**Collected data entries**.
#####

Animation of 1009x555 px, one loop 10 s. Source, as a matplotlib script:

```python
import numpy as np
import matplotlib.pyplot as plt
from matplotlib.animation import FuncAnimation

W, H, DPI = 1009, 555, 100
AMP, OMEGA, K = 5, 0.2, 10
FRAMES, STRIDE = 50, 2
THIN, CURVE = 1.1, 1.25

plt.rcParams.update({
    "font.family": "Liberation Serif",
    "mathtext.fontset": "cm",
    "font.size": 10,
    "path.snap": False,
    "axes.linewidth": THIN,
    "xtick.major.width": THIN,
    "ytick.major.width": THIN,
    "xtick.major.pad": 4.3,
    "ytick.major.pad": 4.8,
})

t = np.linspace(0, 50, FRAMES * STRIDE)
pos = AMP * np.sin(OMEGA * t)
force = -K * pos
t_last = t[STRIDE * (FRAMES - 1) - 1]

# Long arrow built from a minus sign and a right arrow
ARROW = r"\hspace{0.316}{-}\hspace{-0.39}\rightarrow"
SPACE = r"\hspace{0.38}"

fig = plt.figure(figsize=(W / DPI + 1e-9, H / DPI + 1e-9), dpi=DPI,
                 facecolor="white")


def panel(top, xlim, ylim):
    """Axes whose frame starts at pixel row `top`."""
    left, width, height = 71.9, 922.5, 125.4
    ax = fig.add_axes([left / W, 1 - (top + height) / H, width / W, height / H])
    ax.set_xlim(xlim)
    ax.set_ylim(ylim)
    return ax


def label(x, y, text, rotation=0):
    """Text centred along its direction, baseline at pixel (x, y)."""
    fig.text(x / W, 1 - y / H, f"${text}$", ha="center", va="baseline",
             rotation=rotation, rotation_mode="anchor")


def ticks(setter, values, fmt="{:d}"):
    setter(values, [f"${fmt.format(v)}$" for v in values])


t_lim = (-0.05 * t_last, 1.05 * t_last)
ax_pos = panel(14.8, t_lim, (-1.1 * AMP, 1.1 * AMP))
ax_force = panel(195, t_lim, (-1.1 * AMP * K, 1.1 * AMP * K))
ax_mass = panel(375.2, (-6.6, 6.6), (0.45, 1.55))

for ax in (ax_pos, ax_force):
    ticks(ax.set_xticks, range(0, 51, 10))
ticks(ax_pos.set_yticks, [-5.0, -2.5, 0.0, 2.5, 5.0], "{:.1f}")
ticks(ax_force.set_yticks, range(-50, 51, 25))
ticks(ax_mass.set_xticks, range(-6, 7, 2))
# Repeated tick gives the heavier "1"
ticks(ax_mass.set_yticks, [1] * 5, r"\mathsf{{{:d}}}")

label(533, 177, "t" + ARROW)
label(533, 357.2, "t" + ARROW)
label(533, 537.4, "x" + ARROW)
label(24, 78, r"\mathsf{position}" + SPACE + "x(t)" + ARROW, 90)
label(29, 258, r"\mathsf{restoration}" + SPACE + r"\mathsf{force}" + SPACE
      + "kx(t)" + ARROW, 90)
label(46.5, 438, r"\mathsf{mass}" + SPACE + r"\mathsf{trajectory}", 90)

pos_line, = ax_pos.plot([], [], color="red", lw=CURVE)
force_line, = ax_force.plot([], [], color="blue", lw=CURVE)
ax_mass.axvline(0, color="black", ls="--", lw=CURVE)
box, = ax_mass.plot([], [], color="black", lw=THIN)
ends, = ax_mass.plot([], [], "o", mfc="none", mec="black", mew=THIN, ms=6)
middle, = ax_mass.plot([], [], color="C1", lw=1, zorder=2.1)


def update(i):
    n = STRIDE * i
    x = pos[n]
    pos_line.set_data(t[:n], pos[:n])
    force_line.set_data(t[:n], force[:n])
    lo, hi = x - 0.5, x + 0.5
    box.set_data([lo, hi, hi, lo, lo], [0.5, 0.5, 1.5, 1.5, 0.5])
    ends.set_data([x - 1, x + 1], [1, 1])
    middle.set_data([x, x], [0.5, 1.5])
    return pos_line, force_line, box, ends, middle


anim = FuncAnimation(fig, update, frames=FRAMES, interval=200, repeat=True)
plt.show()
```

#####

**Exercise description**. In the records above, find the lines containing "label" and copy them.

**Output**.
def label(x, y, text, rotation=0):
label(533, 177, "t" + ARROW)
label(533, 357.2, "t" + ARROW)
label(533, 537.4, "x" + ARROW)
label(24, 78, r"\mathsf{position}" + SPACE + "x(t)" + ARROW, 90)
label(29, 258, r"\mathsf{restoration}" + SPACE + r"\mathsf{force}" + SPACE
label(46.5, 438, r"\mathsf{mass}" + SPACE + r"\mathsf{trajectory}", 90)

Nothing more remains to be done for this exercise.